Showing 1 - 6 of 6 posts
27th January 2012
If I were to give myself advice several years ago on how to work in sequential illustration this would be it:
Always work out the story in thumbnails first before you even consider doing a final illustration.
This seems obvious, but for me the urge to get started on a finished illustration (to show the client how good I am) can sometimes overshadow the practicality of making comics.
Thumbnails not only conserve your effort and time for the final illustrations, but especially in the case of sequential illustration they ensure the story works visually before you get started.
For me a thumbnail takes about 2 minutes whereas a final illustration can take anything from 1 – 3hrs. Therefore for the same time frame as 1 final illustration I can have 30 attempts at choosing the right layout, composition and viewpoint for a panel.
So how polished do you do your thumbnails need to be? Will a line drawing do or do I need to spend a ton of time on a thumbnail that the client may not like?

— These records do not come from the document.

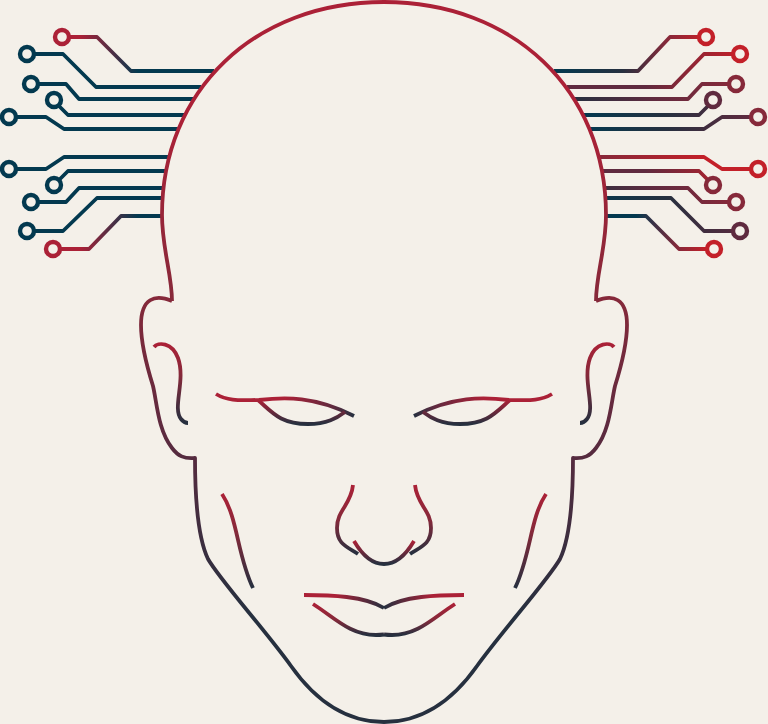
<!DOCTYPE html>
<html lang="en">
<head>
<meta charset="utf-8">
<title>Circuit mind</title>
<style>
:root {
  --paper: #f4f0e9;
  --teal: #03394f;
  --ink: #26303f;
  --plum: #5f2a3f;
  --wine: #86293a;
  --crimson: #ab2137;
  --red: #c32029;
}
html, body { margin: 0; overflow: hidden; background: var(--paper); }
svg { display: block; width: 768px; height: 724px; }
.line { fill: none; stroke-width: 3.8; stroke-linejoin: round; }
.traces { fill: none; stroke-width: 3.8; stroke-linejoin: round; }
.nodes { fill: none; stroke-width: 4.4; }
.teal { stroke: var(--teal); }
.plum { stroke: var(--plum); }
.wine { stroke: var(--wine); }
.crimson { stroke: var(--crimson); }
.red { stroke: var(--red); }
.s-teal { stop-color: var(--teal); }
.s-ink { stop-color: var(--ink); }
.s-plum { stop-color: var(--plum); }
.s-wine { stop-color: var(--wine); }
.s-crimson { stop-color: var(--crimson); }
.s-red { stop-color: var(--red); }
</style>
</head>
<body>
<svg viewBox="0 0 768 724" role="img" aria-label="Line drawing of a bald head with circuit traces at both temples">
  <defs>
    <linearGradient id="skull" gradientUnits="userSpaceOnUse" x1="0" y1="0" x2="0" y2="302">
      <stop class="s-crimson" offset="0"/><stop class="s-crimson" offset=".4"/><stop class="s-wine" offset="1"/>
    </linearGradient>
    <linearGradient id="jaw" gradientUnits="userSpaceOnUse" x1="0" y1="296" x2="0" y2="722">
      <stop class="s-wine" offset="0"/><stop class="s-plum" offset=".3"/><stop class="s-ink" offset=".75"/><stop class="s-ink" offset="1"/>
    </linearGradient>
    <linearGradient id="ear" gradientUnits="userSpaceOnUse" x1="0" y1="343" x2="0" y2="423">
      <stop class="s-crimson" offset="0"/><stop class="s-wine" offset=".4"/><stop class="s-ink" offset="1"/>
    </linearGradient>
    <linearGradient id="eye" gradientUnits="userSpaceOnUse" x1="216" y1="0" x2="354" y2="0">
      <stop class="s-crimson" offset="0"/><stop class="s-crimson" offset=".5"/><stop class="s-plum" offset=".85"/><stop class="s-ink" offset="1"/>
    </linearGradient>
    <linearGradient id="lid" gradientUnits="userSpaceOnUse" x1="0" y1="400" x2="0" y2="424">
      <stop class="s-crimson" offset="0"/><stop class="s-ink" offset="1"/>
    </linearGradient>
    <linearGradient id="cheek" gradientUnits="userSpaceOnUse" x1="0" y1="494" x2="0" y2="588">
      <stop class="s-crimson" offset="0"/><stop class="s-wine" offset=".4"/><stop class="s-ink" offset="1"/>
    </linearGradient>
    <linearGradient id="nostril" gradientUnits="userSpaceOnUse" x1="0" y1="485" x2="0" y2="554">
      <stop class="s-crimson" offset="0"/><stop class="s-wine" offset=".5"/><stop class="s-ink" offset="1"/>
    </linearGradient>
    <linearGradient id="nose-tip" gradientUnits="userSpaceOnUse" x1="0" y1="541" x2="0" y2="564">
      <stop class="s-crimson" offset="0"/><stop class="s-ink" offset="1"/>
    </linearGradient>
    <linearGradient id="upper-lip" gradientUnits="userSpaceOnUse" x1="304" y1="0" x2="384" y2="0">
      <stop class="s-crimson" offset="0"/><stop class="s-crimson" offset=".4"/><stop class="s-ink" offset="1"/>
    </linearGradient>
    <linearGradient id="lower-lip" gradientUnits="userSpaceOnUse" x1="0" y1="604" x2="0" y2="635">
      <stop class="s-crimson" offset="0"/><stop class="s-wine" offset=".5"/><stop class="s-ink" offset="1"/>
    </linearGradient>
    <linearGradient id="trace-left" gradientUnits="userSpaceOnUse" x1="80" y1="0" x2="138" y2="0">
      <stop class="s-crimson" offset="0"/><stop class="s-teal" offset="1"/>
    </linearGradient>
    <linearGradient id="trace-red" gradientUnits="userSpaceOnUse" x1="556" y1="0" x2="704" y2="0">
      <stop class="s-teal" offset="0"/><stop class="s-ink" offset=".45"/><stop class="s-wine" offset=".75"/><stop class="s-red" offset="1"/>
    </linearGradient>
    <linearGradient id="trace-warm" gradientUnits="userSpaceOnUse" x1="567" y1="0" x2="740" y2="0">
      <stop class="s-plum" offset="0"/><stop class="s-plum" offset=".45"/><stop class="s-red" offset="1"/>
    </linearGradient>
    <linearGradient id="trace-wine" gradientUnits="userSpaceOnUse" x1="574" y1="0" x2="730" y2="0">
      <stop class="s-ink" offset="0"/><stop class="s-plum" offset=".5"/><stop class="s-wine" offset="1"/>
    </linearGradient>
    <linearGradient id="trace-plum" gradientUnits="userSpaceOnUse" x1="582" y1="0" x2="750" y2="0">
      <stop class="s-teal" offset="0"/><stop class="s-ink" offset=".5"/><stop class="s-plum" offset="1"/>
    </linearGradient>
    <linearGradient id="trace-hot" gradientUnits="userSpaceOnUse" x1="598" y1="0" x2="750" y2="0">
      <stop class="s-wine" offset="0"/><stop class="s-red" offset=".7"/><stop class="s-red" offset="1"/>
    </linearGradient>
    <linearGradient id="trace-low" gradientUnits="userSpaceOnUse" x1="636" y1="0" x2="706" y2="0">
      <stop class="s-teal" offset="0"/><stop class="s-wine" offset=".6"/><stop class="s-red" offset="1"/>
    </linearGradient>

    <g id="half-face" class="line">
      <path stroke="url(#skull)" d="M172 301C172 275 162 248 162 215C162 90 255 2 384 2"/>
      <path stroke="url(#jaw)" d="M172 301C155 294 141 298 141 325C141 345 148 370 153 386C157 403 158 430 172 448C178 456 184 459 195 458C195 500 198 538 208 559C220 580 265 630 291 666C315 700 345 722 384 722"/>
      <path stroke="url(#ear)" d="M154 347C158 342 172 342 178 358C186 380 172 408 181 419Q184 423 188 423"/>
      <path stroke="url(#eye)" d="M216 394C229 402 243 400 259 400C285 397 315 396 354 416"/>
      <path stroke="url(#lid)" d="M258 400C272 412 280 424 308 424C327 424 337 418 345 412"/>
      <path stroke="url(#cheek)" d="M222 494C238 518 237 555 253 588"/>
      <path stroke="url(#nostril)" d="M353 485C351 505 337 510 337 528C337 545 348 547 358 554"/>
      <path stroke="url(#nose-tip)" d="M354 541C361 553 370 564 384 564"/>
      <path stroke="url(#upper-lip)" d="M304 595C330 595 365 596 384 608"/>
      <path stroke="url(#lower-lip)" d="M313 604C335 618 350 635 376 635Q380 635 384 634.5"/>
    </g>
  </defs>

  <rect width="768" height="724" fill="var(--paper)"/>

  <g id="circuit-left">
    <g class="traces teal">
      <path stroke="url(#trace-left)" d="M69 37H97L131 71H214"/>
      <path d="M35 54H63L96 87H201"/>
      <path d="M39 84H66L79 99H194"/>
      <path d="M59 106L68 115H185"/>
      <path d="M17 117H46L64 129H179"/>
      <path d="M17 169H46L64 157H169"/>
      <path d="M59 180L68 171H166"/>
      <path d="M39 202H66L79 188H164"/>
      <path d="M35 231H63L97 198H163"/>
      <path stroke="url(#trace-left)" d="M60 249H89L121 216H162"/>
    </g>
    <g class="nodes teal">
      <circle class="crimson" cx="62" cy="37" r="7"/>
      <circle cx="27" cy="54" r="7"/>
      <circle cx="31" cy="84" r="7"/>
      <circle cx="54" cy="100" r="7"/>
      <circle cx="9" cy="117" r="7"/>
      <circle cx="9" cy="169" r="7"/>
      <circle cx="54" cy="185" r="7"/>
      <circle cx="31" cy="202" r="7"/>
      <circle cx="27" cy="231" r="7"/>
      <circle class="crimson" cx="53" cy="249" r="7"/>
    </g>
  </g>

  <g id="circuit-right">
    <g class="traces">
      <path stroke="url(#trace-red)" d="M554 71H638L670 37H699"/>
      <path stroke="url(#trace-warm)" d="M567 87H672L704 54H733"/>
      <path stroke="url(#trace-wine)" d="M574 99H688L702 84H729"/>
      <path stroke="url(#trace-plum)" d="M583 115H699L708 106"/>
      <path stroke="url(#trace-plum)" d="M589 129H704L722 117H751"/>
      <path stroke="url(#trace-hot)" d="M599 157H704L722 169H751"/>
      <path stroke="url(#trace-warm)" d="M602 171H699L708 180"/>
      <path stroke="url(#trace-wine)" d="M604 188H688L702 202H729"/>
      <path stroke="url(#trace-plum)" d="M605 198H671L704 231H733"/>
      <path stroke="url(#trace-low)" d="M606 216H646L679 249H707"/>
    </g>
    <g class="nodes">
      <circle class="red" cx="706" cy="37" r="7"/>
      <circle class="red" cx="740" cy="54" r="7"/>
      <circle class="wine" cx="736" cy="84" r="7"/>
      <circle class="plum" cx="713" cy="100" r="7"/>
      <circle class="wine" cx="758" cy="117" r="7"/>
      <circle class="red" cx="758" cy="169" r="7"/>
      <circle class="wine" cx="713" cy="185" r="7"/>
      <circle class="wine" cx="736" cy="202" r="7"/>
      <circle class="plum" cx="740" cy="231" r="7"/>
      <circle class="red" cx="714" cy="249" r="7"/>
    </g>
  </g>

  <g id="face">
    <use href="#half-face"/>
    <use href="#half-face" transform="translate(768 0) scale(-1 1)"/>
  </g>
</svg>
</body>
</html>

First of all the thumbnails are there to help you work out the best way of presenting the story in the least amount of time. Once you are happy with the story you can spend a bit more time on developed roughs from the thumbnails, which you can then show the client.

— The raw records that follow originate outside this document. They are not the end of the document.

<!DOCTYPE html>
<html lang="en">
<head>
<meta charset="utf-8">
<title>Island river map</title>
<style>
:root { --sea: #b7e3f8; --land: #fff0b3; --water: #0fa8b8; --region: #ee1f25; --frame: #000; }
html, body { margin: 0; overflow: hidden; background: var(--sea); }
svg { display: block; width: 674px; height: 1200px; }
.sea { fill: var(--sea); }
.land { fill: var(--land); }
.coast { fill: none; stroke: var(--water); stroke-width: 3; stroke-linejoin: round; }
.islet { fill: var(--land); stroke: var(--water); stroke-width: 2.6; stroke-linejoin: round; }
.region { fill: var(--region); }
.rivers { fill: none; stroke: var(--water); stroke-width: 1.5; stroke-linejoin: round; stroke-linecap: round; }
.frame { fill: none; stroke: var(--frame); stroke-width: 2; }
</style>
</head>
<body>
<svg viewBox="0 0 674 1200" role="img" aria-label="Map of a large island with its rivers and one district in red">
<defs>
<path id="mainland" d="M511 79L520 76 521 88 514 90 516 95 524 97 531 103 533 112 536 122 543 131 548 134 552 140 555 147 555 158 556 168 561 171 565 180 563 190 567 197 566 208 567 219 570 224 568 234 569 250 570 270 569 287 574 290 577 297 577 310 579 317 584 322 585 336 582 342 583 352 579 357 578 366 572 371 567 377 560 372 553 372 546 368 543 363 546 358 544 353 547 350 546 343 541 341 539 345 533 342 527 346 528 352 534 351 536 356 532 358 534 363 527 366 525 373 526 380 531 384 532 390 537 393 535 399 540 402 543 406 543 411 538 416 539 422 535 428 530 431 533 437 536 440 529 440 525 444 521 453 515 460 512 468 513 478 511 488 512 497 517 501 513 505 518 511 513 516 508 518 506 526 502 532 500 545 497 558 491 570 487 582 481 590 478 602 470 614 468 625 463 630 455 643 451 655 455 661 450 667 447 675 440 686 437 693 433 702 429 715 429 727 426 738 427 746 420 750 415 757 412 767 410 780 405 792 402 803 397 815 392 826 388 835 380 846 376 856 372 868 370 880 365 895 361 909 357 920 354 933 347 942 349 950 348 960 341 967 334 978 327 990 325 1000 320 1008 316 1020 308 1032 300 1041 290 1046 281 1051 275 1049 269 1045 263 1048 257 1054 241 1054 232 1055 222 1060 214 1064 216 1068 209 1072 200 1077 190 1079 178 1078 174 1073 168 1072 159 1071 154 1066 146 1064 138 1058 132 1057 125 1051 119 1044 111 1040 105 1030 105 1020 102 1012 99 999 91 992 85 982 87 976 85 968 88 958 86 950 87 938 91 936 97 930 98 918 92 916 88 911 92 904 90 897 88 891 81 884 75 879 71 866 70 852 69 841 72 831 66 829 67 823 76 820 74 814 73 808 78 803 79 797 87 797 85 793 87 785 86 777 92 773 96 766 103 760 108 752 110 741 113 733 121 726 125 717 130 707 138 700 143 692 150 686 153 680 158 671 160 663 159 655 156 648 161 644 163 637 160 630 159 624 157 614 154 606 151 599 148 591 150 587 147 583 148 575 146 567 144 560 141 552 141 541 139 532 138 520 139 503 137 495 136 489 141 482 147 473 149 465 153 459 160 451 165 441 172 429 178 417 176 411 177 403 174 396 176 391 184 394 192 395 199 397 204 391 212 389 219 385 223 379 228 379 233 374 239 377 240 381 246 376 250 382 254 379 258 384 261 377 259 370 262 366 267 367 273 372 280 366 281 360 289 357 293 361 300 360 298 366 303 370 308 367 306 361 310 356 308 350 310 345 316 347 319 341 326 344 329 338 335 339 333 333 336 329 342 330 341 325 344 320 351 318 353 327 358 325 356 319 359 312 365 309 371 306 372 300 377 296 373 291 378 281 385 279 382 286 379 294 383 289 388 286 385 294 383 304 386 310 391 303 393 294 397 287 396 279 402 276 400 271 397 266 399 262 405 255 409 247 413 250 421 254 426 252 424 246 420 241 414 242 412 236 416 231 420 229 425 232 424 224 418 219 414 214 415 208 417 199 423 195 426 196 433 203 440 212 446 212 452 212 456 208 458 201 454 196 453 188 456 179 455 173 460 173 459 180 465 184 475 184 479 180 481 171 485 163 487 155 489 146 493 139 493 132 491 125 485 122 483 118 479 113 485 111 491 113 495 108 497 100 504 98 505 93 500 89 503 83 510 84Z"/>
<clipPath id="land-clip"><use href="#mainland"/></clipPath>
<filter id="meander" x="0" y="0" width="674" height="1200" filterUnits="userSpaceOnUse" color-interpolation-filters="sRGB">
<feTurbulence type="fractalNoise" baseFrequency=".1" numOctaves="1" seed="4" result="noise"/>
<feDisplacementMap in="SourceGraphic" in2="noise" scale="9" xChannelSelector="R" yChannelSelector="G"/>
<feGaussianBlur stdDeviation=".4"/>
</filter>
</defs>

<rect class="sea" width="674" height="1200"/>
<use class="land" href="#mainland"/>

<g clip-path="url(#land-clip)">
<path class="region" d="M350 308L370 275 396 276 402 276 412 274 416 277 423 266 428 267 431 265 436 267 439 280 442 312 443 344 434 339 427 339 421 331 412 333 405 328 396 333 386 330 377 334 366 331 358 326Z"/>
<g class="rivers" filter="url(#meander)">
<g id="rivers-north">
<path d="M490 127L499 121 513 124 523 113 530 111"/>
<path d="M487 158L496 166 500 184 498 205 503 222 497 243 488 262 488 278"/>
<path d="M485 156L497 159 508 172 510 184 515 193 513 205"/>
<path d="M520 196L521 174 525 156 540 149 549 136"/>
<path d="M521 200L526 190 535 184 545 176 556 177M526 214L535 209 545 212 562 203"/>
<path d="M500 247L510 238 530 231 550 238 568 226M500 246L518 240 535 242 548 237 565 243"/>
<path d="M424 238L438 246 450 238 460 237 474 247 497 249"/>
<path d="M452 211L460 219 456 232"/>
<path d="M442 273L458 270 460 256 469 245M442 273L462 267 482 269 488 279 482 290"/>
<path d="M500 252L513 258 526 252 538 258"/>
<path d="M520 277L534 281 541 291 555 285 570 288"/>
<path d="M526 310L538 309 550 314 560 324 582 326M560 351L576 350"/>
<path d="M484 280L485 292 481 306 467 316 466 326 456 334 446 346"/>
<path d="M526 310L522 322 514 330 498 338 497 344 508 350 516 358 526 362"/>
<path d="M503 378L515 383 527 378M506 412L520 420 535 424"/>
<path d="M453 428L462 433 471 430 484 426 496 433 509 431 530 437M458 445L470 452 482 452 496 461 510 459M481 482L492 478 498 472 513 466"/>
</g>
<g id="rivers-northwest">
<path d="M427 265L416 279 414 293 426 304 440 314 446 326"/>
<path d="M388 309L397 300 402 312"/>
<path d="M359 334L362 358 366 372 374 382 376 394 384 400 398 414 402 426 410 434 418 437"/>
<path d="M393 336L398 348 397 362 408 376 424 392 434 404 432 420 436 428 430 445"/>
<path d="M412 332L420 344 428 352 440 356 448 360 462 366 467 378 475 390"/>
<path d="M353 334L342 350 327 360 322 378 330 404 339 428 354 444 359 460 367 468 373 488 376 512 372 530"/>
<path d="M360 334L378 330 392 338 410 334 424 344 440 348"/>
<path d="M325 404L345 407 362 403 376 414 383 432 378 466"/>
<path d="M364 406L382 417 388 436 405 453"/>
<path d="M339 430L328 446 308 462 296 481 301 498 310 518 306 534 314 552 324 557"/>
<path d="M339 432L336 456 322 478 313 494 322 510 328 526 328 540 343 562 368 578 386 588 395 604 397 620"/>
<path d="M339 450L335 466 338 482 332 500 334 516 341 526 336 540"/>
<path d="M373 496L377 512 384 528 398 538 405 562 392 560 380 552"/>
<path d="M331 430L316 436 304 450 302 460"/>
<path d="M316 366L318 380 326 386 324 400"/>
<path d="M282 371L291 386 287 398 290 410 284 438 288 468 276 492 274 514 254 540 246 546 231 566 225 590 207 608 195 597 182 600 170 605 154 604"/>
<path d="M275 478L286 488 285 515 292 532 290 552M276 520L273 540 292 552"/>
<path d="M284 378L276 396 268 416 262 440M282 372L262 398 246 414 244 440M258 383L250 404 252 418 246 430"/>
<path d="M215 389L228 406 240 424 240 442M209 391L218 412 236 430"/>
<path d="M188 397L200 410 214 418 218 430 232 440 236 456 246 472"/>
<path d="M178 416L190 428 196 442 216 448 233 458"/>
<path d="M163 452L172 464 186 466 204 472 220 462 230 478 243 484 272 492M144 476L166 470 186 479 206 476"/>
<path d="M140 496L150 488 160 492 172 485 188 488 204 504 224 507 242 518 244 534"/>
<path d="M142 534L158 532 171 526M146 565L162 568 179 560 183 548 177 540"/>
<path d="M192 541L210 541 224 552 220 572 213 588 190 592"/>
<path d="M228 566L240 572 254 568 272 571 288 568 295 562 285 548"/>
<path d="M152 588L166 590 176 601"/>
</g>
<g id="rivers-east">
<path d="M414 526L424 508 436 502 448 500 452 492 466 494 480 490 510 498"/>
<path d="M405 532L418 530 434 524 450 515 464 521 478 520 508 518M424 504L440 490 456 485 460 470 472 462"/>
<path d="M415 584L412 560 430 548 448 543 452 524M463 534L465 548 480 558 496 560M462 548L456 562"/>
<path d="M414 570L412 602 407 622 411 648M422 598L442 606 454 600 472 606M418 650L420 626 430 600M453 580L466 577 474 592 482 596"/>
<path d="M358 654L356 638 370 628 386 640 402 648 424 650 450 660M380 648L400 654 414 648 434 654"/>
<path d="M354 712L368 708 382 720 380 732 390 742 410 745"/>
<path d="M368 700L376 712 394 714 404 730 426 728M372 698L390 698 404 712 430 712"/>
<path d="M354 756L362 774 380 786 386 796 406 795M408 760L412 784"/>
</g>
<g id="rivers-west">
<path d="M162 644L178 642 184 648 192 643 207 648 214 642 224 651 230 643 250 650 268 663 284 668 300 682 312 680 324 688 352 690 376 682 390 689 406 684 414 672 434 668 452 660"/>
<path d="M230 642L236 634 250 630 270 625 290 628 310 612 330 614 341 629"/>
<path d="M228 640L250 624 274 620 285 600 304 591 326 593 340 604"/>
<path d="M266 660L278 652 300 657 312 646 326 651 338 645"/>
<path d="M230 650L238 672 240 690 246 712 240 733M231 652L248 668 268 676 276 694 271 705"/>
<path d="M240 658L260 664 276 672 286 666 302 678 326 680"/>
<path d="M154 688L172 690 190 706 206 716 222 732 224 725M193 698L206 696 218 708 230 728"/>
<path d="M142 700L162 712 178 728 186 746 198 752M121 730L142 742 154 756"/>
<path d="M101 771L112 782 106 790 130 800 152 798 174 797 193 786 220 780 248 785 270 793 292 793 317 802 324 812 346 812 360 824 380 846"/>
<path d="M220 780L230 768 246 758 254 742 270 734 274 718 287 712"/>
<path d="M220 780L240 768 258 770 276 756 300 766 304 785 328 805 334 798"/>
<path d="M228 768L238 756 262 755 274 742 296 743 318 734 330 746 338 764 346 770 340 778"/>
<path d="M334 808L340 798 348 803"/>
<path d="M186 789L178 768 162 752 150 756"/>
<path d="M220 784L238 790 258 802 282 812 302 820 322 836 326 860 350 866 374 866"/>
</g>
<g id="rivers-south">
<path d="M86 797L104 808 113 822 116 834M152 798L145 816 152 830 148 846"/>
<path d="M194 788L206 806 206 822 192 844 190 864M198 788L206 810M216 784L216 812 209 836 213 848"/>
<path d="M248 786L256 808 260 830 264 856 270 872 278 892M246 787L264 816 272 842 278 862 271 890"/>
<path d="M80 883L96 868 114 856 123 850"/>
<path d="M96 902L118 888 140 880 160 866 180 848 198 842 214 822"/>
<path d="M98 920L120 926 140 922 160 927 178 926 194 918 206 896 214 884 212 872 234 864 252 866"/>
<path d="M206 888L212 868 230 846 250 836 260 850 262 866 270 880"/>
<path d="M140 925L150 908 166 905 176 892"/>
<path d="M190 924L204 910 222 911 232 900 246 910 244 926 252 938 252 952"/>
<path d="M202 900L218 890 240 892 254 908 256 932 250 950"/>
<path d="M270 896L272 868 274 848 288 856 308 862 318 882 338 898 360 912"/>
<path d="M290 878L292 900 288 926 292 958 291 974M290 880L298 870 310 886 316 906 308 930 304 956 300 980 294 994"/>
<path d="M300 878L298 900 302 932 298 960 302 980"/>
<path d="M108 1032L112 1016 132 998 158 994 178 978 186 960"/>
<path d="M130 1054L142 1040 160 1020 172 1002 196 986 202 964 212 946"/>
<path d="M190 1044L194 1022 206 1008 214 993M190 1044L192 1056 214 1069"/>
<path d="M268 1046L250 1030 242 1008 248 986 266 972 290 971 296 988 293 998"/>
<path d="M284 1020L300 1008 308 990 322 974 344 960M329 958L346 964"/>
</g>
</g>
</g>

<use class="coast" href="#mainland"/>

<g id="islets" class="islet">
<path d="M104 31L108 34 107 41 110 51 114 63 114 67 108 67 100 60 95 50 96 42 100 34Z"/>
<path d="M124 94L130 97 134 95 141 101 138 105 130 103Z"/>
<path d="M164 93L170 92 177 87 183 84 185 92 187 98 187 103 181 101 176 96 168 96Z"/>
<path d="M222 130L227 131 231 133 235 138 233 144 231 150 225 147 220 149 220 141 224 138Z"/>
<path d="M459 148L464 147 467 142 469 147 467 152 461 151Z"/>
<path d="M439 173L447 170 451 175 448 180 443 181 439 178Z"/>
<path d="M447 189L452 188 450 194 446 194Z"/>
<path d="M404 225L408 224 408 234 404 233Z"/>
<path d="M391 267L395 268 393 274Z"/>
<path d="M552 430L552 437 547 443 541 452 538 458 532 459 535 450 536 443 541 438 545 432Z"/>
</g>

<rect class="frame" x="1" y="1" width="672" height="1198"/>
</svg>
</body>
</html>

If possible, I’ve found that it best to go through the roughs with the client face to face, so they can get an idea of where you are coming from. In addition I’ve found spending some time developing character sketches of the main characters helps the client visualise the characters within the roughs.
Below I’ve included a few thumbnails along with their roughs and final illustrations taken from a project I’m currently working on.
14th October 2011
I’m fascinated by the affect words have on people and how words will always transmit a message that once delivered can never be suppressed.
This series of mini comics deals with the affects words have on people and the importance to consider and craft the intended message before delivering it.
The first mini comic ‘Encourage’ considers the power of an encouraging word.
7th October 2011
Yes ‘every picture can tell a story’, but do the pictures on a Facebook profile tell you the right one?
This mini comic attempts to highlight the futility of founding your knowledge of someone upon the pictures in their profile rather than meeting them face-to-face.
1st September 2011
It’s always good practice for an artist to sketch people, but life-drawing classes tend to be quite expensive at the moment. My solution- sketch people off the television, making an activity that tends to be seen as unproductive into a productive activity that’s guilt free and fun.
Below are some sketches from my favourite television programmes.
27th May 2011
As a freelance illustrator I find I am vulnerable to comparing my work to ‘more successful’ illustrators’ work. This in turn can result in an opinion that I am failing in some way.
15th April 2011
It is wise to get the opinions of others on your artwork, but when you start to choose their opinions over yours the critical mass of their opinions begins to form the artwork not you.
Showing 1 - 6 of 6 posts